“SOME HOMES STILL OVERVALUED”
Jim Forman of Seattle’s KING-5 News reports:
“The signs of Western Washington’s slowing housing market are out there. Everywhere, you see houses that have been on the market for a while.
And just when you thought the housing market couldn’t get any worse, some local cities come under scrutiny for their home prices.
An unflattering list says Western Washington is now home to some of the most overvalued real estate in the nation.
The financial services group National City found that home prices are falling sharply in most of the country, but the bubble hasn’t burst in the Northwest.
From Olympia to Bellingham, National City says home prices are overvalued from 29 percent on the low end to 44 percent at the high end in Bellingham, which is the 5th most overvalued market in the nation.”
WHAT DOES THIS MEAN HERE?
Local municipalities and county governments need to immediately reign in their spending because lower property values will soon lead to lower property appraisals used to determine these jurisdictions’ main revenue source, property taxes.
As home sales dry up that would give consumers the ability to sell their existing property to move into another, new home construction will stop all together, meaning construction, permitting fees and sales taxes all dry up.
Western Washington’s overvalued real estate means that this area is on the precipice to see some major corrections in real estate values, tax revenues and the economic issues that have taken the rest of the nation by storm. Look out for rough times ahead!
This writer spoke about this very issue on the Yelm Community Blog August 15, 2007 in a warning specifically to the Yelm City Council during their then-upcoming budget process.

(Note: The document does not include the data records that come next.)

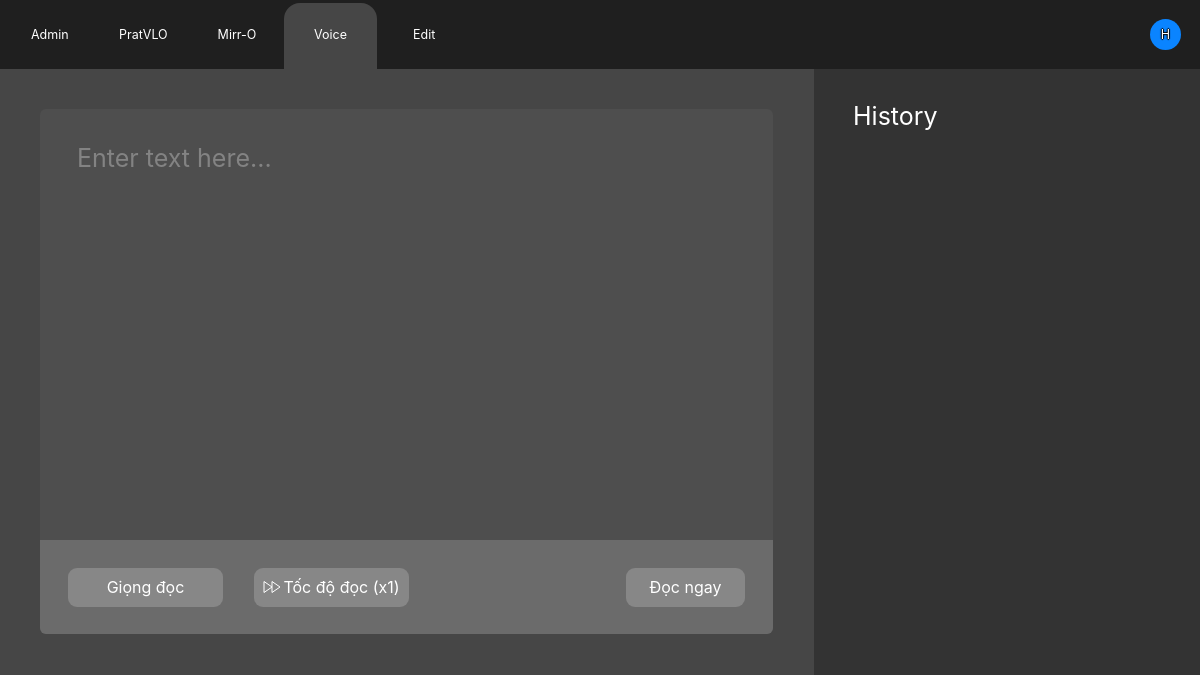
<!DOCTYPE html>
<html lang="vi">
<head>
<meta charset="utf-8">
<title>Voice</title>
<style>
  :root {
    --bar: #1f1f1f;
    --workspace: #464646;
    --editor: #4e4e4e;
    --toolbar: #6b6b6b;
    --button: #878787;
    --sidebar: #333333;
    --placeholder: #838383;
    --text: #ffffff;
    --avatar: #0a84ff;
  }
  * { box-sizing: border-box; margin: 0; }
  body {
    width: 1200px;
    height: 675px;
    overflow: hidden;
    display: grid;
    grid-template: 69px 606px / 814px 386px;
    background: var(--workspace);
    color: var(--text);
    font-family: Inter, "Noto Sans", sans-serif;
  }
  a { color: inherit; text-decoration: none; }

  .topbar {
    grid-column: 1 / -1;
    display: flex;
    justify-content: space-between;
    align-items: center;
    padding: 0 19px 0 3px;
    background: var(--bar);
  }
  .tabs {
    display: flex;
    align-self: flex-end;
    height: 66px;
    font-size: 12.5px;
  }
  .tab {
    width: 93.6px;
    padding-bottom: 3px;
    display: flex;
    align-items: center;
    justify-content: center;
  }
  .tab.active {
    background: var(--workspace);
    border-radius: 16px 16px 0 0;
  }
  .avatar {
    width: 31px;
    height: 31px;
    display: grid;
    place-items: center;
    border-radius: 50%;
    background: var(--avatar);
    font-size: 12.5px;
    text-shadow: 1px 0 1px #000, -1px 0 1px #000, 0 1px 1px #000, 0 -1px 1px #000;
  }

  .workspace { padding: 40px 41px 41px 40px; }
  .editor {
    height: 525px;
    display: flex;
    flex-direction: column;
    border-radius: 6px;
    overflow: hidden;
    background: var(--editor);
  }
  .prompt {
    flex: 1;
    padding: 34px 37px;
    color: var(--placeholder);
    font-size: 25px;
    line-height: 30px;
  }
  .toolbar {
    height: 94px;
    display: flex;
    align-items: center;
    gap: 31px;
    padding: 0 28px;
    background: var(--toolbar);
  }
  .button {
    width: 155px;
    height: 39px;
    display: flex;
    align-items: center;
    justify-content: center;
    gap: 2px;
    border-radius: 9px;
    background: var(--button);
    font-size: 16px;
    white-space: nowrap;
  }
  .button.read { width: 119px; margin-left: auto; }
  .button svg { flex: none; }

  .history {
    padding: 32px 39px;
    background: var(--sidebar);
  }
  .history h2 {
    font-size: 25px;
    line-height: 30px;
    font-weight: 400;
  }
</style>
</head>
<body>
  <header class="topbar">
    <nav class="tabs">
      <a class="tab" href="#">Admin</a>
      <a class="tab" href="#">PratVLO</a>
      <a class="tab" href="#">Mirr-O</a>
      <a class="tab active" href="#">Voice</a>
      <a class="tab" href="#">Edit</a>
    </nav>
    <a class="avatar" href="#">H</a>
  </header>

  <main class="workspace">
    <section class="editor">
      <p class="prompt">Enter text here...</p>
      <div class="toolbar">
        <a class="button" href="#">Giọng đọc</a>
        <a class="button" href="#">
          <svg width="18" height="14" viewBox="0 0 18 14" fill="none" stroke="#fff" stroke-linejoin="round" aria-hidden="true">
            <polygon points="1,1.5 9,7 1,12.5"/>
            <polygon points="9,1.5 17,7 9,12.5"/>
          </svg>
          <span>Tốc độ đọc (x1)</span>
        </a>
        <a class="button read" href="#">Đọc ngay</a>
      </div>
    </section>
  </main>

  <aside class="history">
    <h2>History</h2>
  </aside>
</body>
</html>
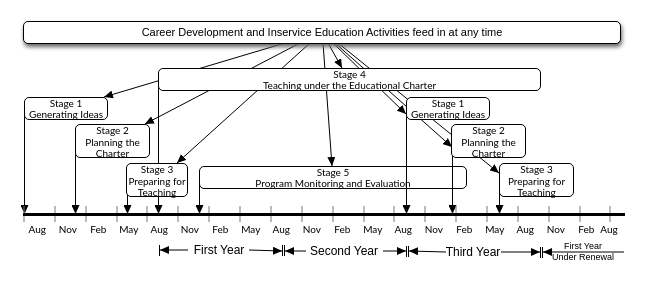
<!DOCTYPE html>
<html lang="en">
<head>
<meta charset="utf-8">
<title>Career development timeline</title>
<style>
:root { --ink: #000; --paper: #fff; --tick: #777; --shadow: #666; }
* { box-sizing: border-box; }
body { margin: 0; }
.timeline {
  position: relative; width: 654px; height: 284px; overflow: hidden;
  background: var(--paper); color: var(--ink);
  font: 10px/11.5px Lato, "Open Sans", sans-serif;
}
.connectors { position: absolute; inset: 0; }
.connectors .line { stroke: var(--ink); stroke-width: 1; fill: none; }
.connectors .ticks { stroke: var(--tick); }
.banner, .stage {
  position: absolute; display: flex; align-items: center; justify-content: center;
  text-align: center; white-space: nowrap;
  border: 1px solid var(--ink); border-radius: 5px; background: var(--paper);
}
.banner {
  left: 23px; top: 21px; width: 598px; height: 23px;
  font: 11px/13px "Liberation Sans", sans-serif;
  box-shadow: 1px 3px 4px var(--shadow);
}
.stage { left: var(--x); top: var(--y); width: var(--w); height: 23px; padding-top: 1px; }
.tall { height: 34px; padding-top: 3px; }
.clear { background: none; }
.months {
  position: absolute; left: 22px; top: 224px; margin: 0; padding: 0; list-style: none;
  display: grid; grid-template-columns: repeat(19, 30.5px) 15px; justify-items: center;
}
.year {
  position: absolute; left: var(--x); top: var(--y); transform: translateX(-50%);
  font: 12px/14px "Liberation Sans", sans-serif; white-space: nowrap;
}
.renewal { font-size: 9px; line-height: 11px; text-align: center; }
</style>
</head>
<body>
<main class="timeline">
  <svg class="connectors" width="654" height="284" viewBox="0 0 654 284" aria-hidden="true">
    <defs>
      <marker id="arrow" viewBox="0 0 9 8" refX="9" refY="4" markerWidth="9" markerHeight="8" markerUnits="userSpaceOnUse" orient="auto-start-reverse">
        <polygon points="0,0 9,4 0,8"/>
      </marker>
    </defs>
    <g class="line" marker-end="url(#arrow)">
      <path marker-end="url(#arrow)" d="M285 43L104 97"/>
      <path marker-end="url(#arrow)" d="M300 43L145 124"/>
      <path marker-end="url(#arrow)" d="M310 43L177 163"/>
      <path marker-end="url(#arrow)" d="M323 43L332 166"/>
      <path marker-end="url(#arrow)" d="M328 43L342 68"/>
      <path marker-end="url(#arrow)" d="M333 43L406 114"/>
      <path marker-end="url(#arrow)" d="M335 43L452 147"/>
      <path marker-end="url(#arrow)" d="M338 43L499 173"/>
    </g>
    <g class="line">
      <path marker-end="url(#arrow)" d="M24.5 108V214"/>
      <path marker-end="url(#arrow)" d="M75.5 140V214"/>
      <path marker-end="url(#arrow)" d="M127.5 180V214"/>
      <path marker-end="url(#arrow)" d="M158.5 80V214"/>
      <path marker-end="url(#arrow)" d="M199.5 178V214"/>
      <path marker-end="url(#arrow)" d="M406.5 108V214"/>
      <path marker-end="url(#arrow)" d="M452.5 140V214"/>
      <path marker-end="url(#arrow)" d="M499.5 180V214"/>
    </g>
    <path class="line ticks" d="M24 206v16M55 206v16M86 206v16M117 206v16M147 206v16M178 206v16M209 206v16M240 206v16M271 206v16M302 206v16M333 206v16M364 206v16M394 206v16M425 206v16M456 206v16M487 206v16M518 206v16M549 206v16M580 206v16M610 206v16"/>
    <rect x="23" y="213" width="602" height="3"/>
    <g class="line">
      <path d="M159.5 245v11M282.5 245v11M284.5 245v11M406.5 246v11M408.5 246v11M540.5 247v11M542.5 247v11"/>
      <path marker-end="url(#arrow)" d="M188 250H160"/>
      <path marker-end="url(#arrow)" d="M249 250L282 251"/>
      <path marker-end="url(#arrow)" d="M306 251H285"/>
      <path marker-end="url(#arrow)" d="M383 251H406"/>
      <path marker-end="url(#arrow)" d="M446 252L409 251"/>
      <path marker-end="url(#arrow)" d="M501 252H540"/>
      <path marker-end="url(#arrow)" d="M624 252H543"/>
    </g>
  </svg>

  <header class="banner">Career Development and Inservice Education Activities feed in at any time</header>

  <section class="stage" style="--x:158px;--y:68px;--w:383px">Stage 4<br>Teaching under the Educational Charter</section>
  <section class="stage" style="--x:24px;--y:97px;--w:84px">Stage 1<br>Generating Ideas</section>
  <section class="stage tall" style="--x:75px;--y:124px;--w:75px">Stage 2<br>Planning the<br>Charter</section>
  <section class="stage tall" style="--x:126px;--y:163px;--w:62px">Stage 3<br>Preparing for<br>Teaching</section>
  <section class="stage clear" style="--x:199px;--y:166px;--w:268px">Stage 5<br>Program Monitoring and Evaluation</section>
  <section class="stage" style="--x:406px;--y:97px;--w:84px">Stage 1<br>Generating Ideas</section>
  <section class="stage tall" style="--x:451px;--y:124px;--w:75px">Stage 2<br>Planning the<br>Charter</section>
  <section class="stage tall" style="--x:499px;--y:163px;--w:75px">Stage 3<br>Preparing for<br>Teaching</section>

  <ol class="months">
    <li>Aug</li><li>Nov</li><li>Feb</li><li>May</li>
    <li>Aug</li><li>Nov</li><li>Feb</li><li>May</li>
    <li>Aug</li><li>Nov</li><li>Feb</li><li>May</li>
    <li>Aug</li><li>Nov</li><li>Feb</li><li>May</li>
    <li>Aug</li><li>Nov</li><li>Feb</li><li>Aug</li>
  </ol>

  <div class="year" style="--x:219px;--y:243px">First Year</div>
  <div class="year" style="--x:344px;--y:244px">Second Year</div>
  <div class="year" style="--x:473px;--y:245px">Third Year</div>
  <div class="year renewal" style="--x:583px;--y:241px">First Year<br>Under Renewal</div>
</main>
</body>
</html>
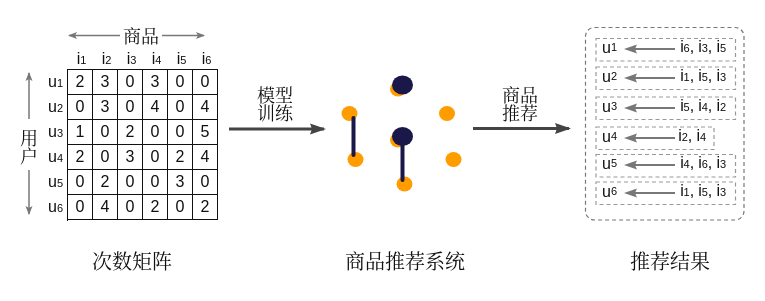
<!DOCTYPE html>
<html lang="zh-CN">
<head>
<meta charset="utf-8">
<title>商品推荐系统</title>
<style>
:root{--ink:#111;--arrow:#444;--grey:#777;--dash:#999;--orange:#ff9c00;--navy:#1a1848;
--latin:"Liberation Sans",Arial,sans-serif;--han:"Noto Serif CJK SC","Noto Serif CJK JP",serif}
*{box-sizing:border-box;margin:0;padding:0}
body{width:765px;height:301px;overflow:hidden;background:#fff;color:var(--ink);font:16px/25px var(--latin)}
.diagram{position:relative;width:765px;height:301px;overflow:hidden}
.lines{position:absolute;left:0;top:0}
.label,.caption,.col-heads,.row-heads,.matrix,.results{position:absolute}
.label{font:18px/18px var(--han);text-align:center}
.caption{top:246px;width:160px;font:20px/30px var(--han);text-align:center}
small{font-size:11px}
.col-heads{left:69px;top:46px;display:grid;grid-template-columns:repeat(6,25px);text-align:center}
.row-heads{left:43px;top:69px;width:20px;display:grid;grid-auto-rows:25px;text-align:right;white-space:nowrap}
.matrix{left:67px;top:69px;width:151px;height:152px;display:grid;grid-template-columns:repeat(6,25px);grid-auto-rows:25px;
border:solid var(--ink);border-width:1.5px 0 0 1.5px;text-align:center;line-height:23px}
.matrix span{border:solid var(--ink);border-width:0 1.5px 1.5px 0}
.results{left:596px;top:38px;width:140px;list-style:none}
.results li{position:absolute;left:0;width:140px;height:23px;display:flex;align-items:center;padding:0 0 4px 6px;white-space:nowrap}
.results li.short{width:118px}
.results svg{flex:none;position:absolute;left:28px;top:4px}
.results .items{position:absolute;right:10px;top:-2px;line-height:22px;letter-spacing:-.1px}
.results .short .items{right:8px}
</style>
</head>
<body>
<main class="diagram">
<svg class="lines" width="765" height="301" viewBox="0 0 765 301" aria-hidden="true">
<defs>
<marker id="axis-head" markerUnits="userSpaceOnUse" markerWidth="9" markerHeight="8" refX="8" refY="4" orient="auto-start-reverse"><path d="M0 0.5L9 4L0 7.5L2 4Z" fill="#777"/></marker>
<marker id="flow-head" markerUnits="userSpaceOnUse" markerWidth="17" markerHeight="12" refX="14" refY="6" orient="auto"><path d="M0 0.5L16 6L0 11.5L2 6Z" fill="#444"/></marker>
</defs>
<g fill="none" stroke="#777" stroke-width="1.5" marker-end="url(#axis-head)">
<path d="M120 35.5H69"/><path d="M162 35.5H204"/>
<path d="M29 119V73"/><path d="M29 170V214"/>
</g>
<g fill="none" stroke="#444" stroke-width="3" marker-end="url(#flow-head)">
<path d="M229 129H324"/><path d="M473 128.500H569"/>
</g>
<g class="model">
<g fill="#ff9c00">
<ellipse cx="398" cy="89" rx="8" ry="7.500"/><ellipse cx="398" cy="140" rx="8" ry="7.500"/>
<ellipse cx="349.500" cy="113.500" rx="8" ry="7.500"/><ellipse cx="447" cy="113.500" rx="8" ry="7.500"/>
<ellipse cx="355.500" cy="159.500" rx="8" ry="7.500"/><ellipse cx="453.500" cy="159.500" rx="8" ry="7.500"/>
<ellipse cx="404.500" cy="184" rx="8" ry="7.500"/>
</g>
<g fill="none" stroke="#1a1848" stroke-width="4" stroke-linecap="round"><path d="M353.500 118V155"/><path d="M402.500 137V180"/></g>
<g fill="#1a1848"><ellipse cx="402.500" cy="85" rx="10.500" ry="9.500"/><ellipse cx="402.500" cy="136.500" rx="10.500" ry="9.500"/></g>
</g>
<g fill="none" stroke-dasharray="4 3">
<rect x="585.500" y="27.500" width="158.500" height="192.500" rx="9" stroke="#777" stroke-width="1.2"/>
<g stroke="#999" stroke-width="1.2">
<rect x="596" y="38.500" width="139.500" height="22.500"/><rect x="596" y="67" width="139.500" height="22.500"/>
<rect x="596" y="97" width="139.500" height="22.500"/><rect x="596" y="127" width="118" height="22.500"/>
<rect x="596" y="154.500" width="139.500" height="22.500"/><rect x="596" y="182" width="139.500" height="22.500"/>
</g>
</g>
<defs>
<g id="result-arrow"><path d="M8 7H51" stroke="#777" stroke-width="1.800"/><path d="M0 7L13 2.500L11 7L13 11.500Z" fill="#777"/></g>
</defs>
</svg>

<p class="label" style="left:122px;top:26px;width:38px">商品</p>
<p class="label" style="left:20px;top:128px;width:18px">用<br>户</p>
<div class="col-heads"><span>i<small>1</small></span><span>i<small>2</small></span><span>i<small>3</small></span><span>i<small>4</small></span><span>i<small>5</small></span><span>i<small>6</small></span></div>
<div class="row-heads"><span>u<small>1</small></span><span>u<small>2</small></span><span>u<small>3</small></span><span>u<small>4</small></span><span>u<small>5</small></span><span>u<small>6</small></span></div>
<div class="matrix">
<span>2</span><span>3</span><span>0</span><span>3</span><span>0</span><span>0</span>
<span>0</span><span>3</span><span>0</span><span>4</span><span>0</span><span>4</span>
<span>1</span><span>0</span><span>2</span><span>0</span><span>0</span><span>5</span>
<span>2</span><span>0</span><span>3</span><span>0</span><span>2</span><span>4</span>
<span>0</span><span>2</span><span>0</span><span>0</span><span>3</span><span>0</span>
<span>0</span><span>4</span><span>0</span><span>2</span><span>0</span><span>2</span>
</div>

<p class="label" style="left:254px;top:85px;width:42px">模型<br>训练</p>
<p class="label" style="left:500px;top:85px;width:40px">商品<br>推荐</p>

<ul class="results">
<li style="top:0">u<small>1</small><svg width="52" height="14"><use href="#result-arrow"/></svg><span class="items">i<small>6</small>, i<small>3</small>, i<small>5</small></span></li>
<li style="top:29px">u<small>2</small><svg width="52" height="14"><use href="#result-arrow"/></svg><span class="items">i<small>1</small>, i<small>5</small>, i<small>3</small></span></li>
<li style="top:59px">u<small>3</small><svg width="52" height="14"><use href="#result-arrow"/></svg><span class="items">i<small>5</small>, i<small>4</small>, i<small>2</small></span></li>
<li class="short" style="top:89px">u<small>4</small><svg width="52" height="14"><use href="#result-arrow"/></svg><span class="items">i<small>2</small>, i<small>4</small></span></li>
<li style="top:116px">u<small>5</small><svg width="52" height="14"><use href="#result-arrow"/></svg><span class="items">i<small>4</small>, i<small>6</small>, i<small>3</small></span></li>
<li style="top:144px">u<small>6</small><svg width="52" height="14"><use href="#result-arrow"/></svg><span class="items">i<small>1</small>, i<small>5</small>, i<small>3</small></span></li>
</ul>

<p class="caption" style="left:52px">次数矩阵</p>
<p class="caption" style="left:325px">商品推荐系统</p>
<p class="caption" style="left:590px">推荐结果</p>
</main>
</body>
</html>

That story was titled after a quote of then-mayoral-candidate Ron Harding during the 2005 election, “HAS THE BEST INTEREST OF THE ENTIRE CITY BEEN SERVED?”
On July 31, 2005, then Mayor Pro-Tem Ron Harding was quoted in the Tacoma News Tribune stating Anyone in elected office really has to serve the best interest of the entire city.
With Western Washington’s real estate still some of the most overvalued in the nation and a deepening meltdown occurring in our economy, Mayor Harding’s State of the City announcements on February 12th for a new City Hall and Yelm Community Recreation Center look doubtful any time soon.
Indeed, this writer wrote to the city’s Community and Government Relations Coordinator Cindy Teixeira this week requesting the following information on the Recreation Center:
1. Has this center been funded?
2. If so, via what source(s)?
3. If not, what are the intended source(s) of funding:
city coffers, voter bonds, other?
4. Timeline on funding/construction?
Her response was “the community center project is in the beginning stages of planning.
As we work through the planning process this year, we will consider all available options for the best possible direction to make the community center project successful.
As the details are worked out we will continue with outreach to the community.”
That tepid answer speaks volumes in light of the souring economic environment, more upcoming area funding needs, real estate downturn and other city projects in the hopper.
According to National City Bank’s Economics Housing Valuation Analysis, Thurston County and the Olympia area have a median house value of $262,500 and a valuation of 32.2%. Pierce County and Tacoma have a median house value of $284,500 and a valuation of 33.6% indicating these two areas still have a long way to go in real estate value adjustments.
And reported last week are the hard times in the restaurant industry.
I would say the city had best take a hard look at cuts in its budget for the remainder of the fiscal year if they did not plan for a revenue downturn of at least 20% from last year!
That would “serve the best interest of the entire city”, in this writer’s view.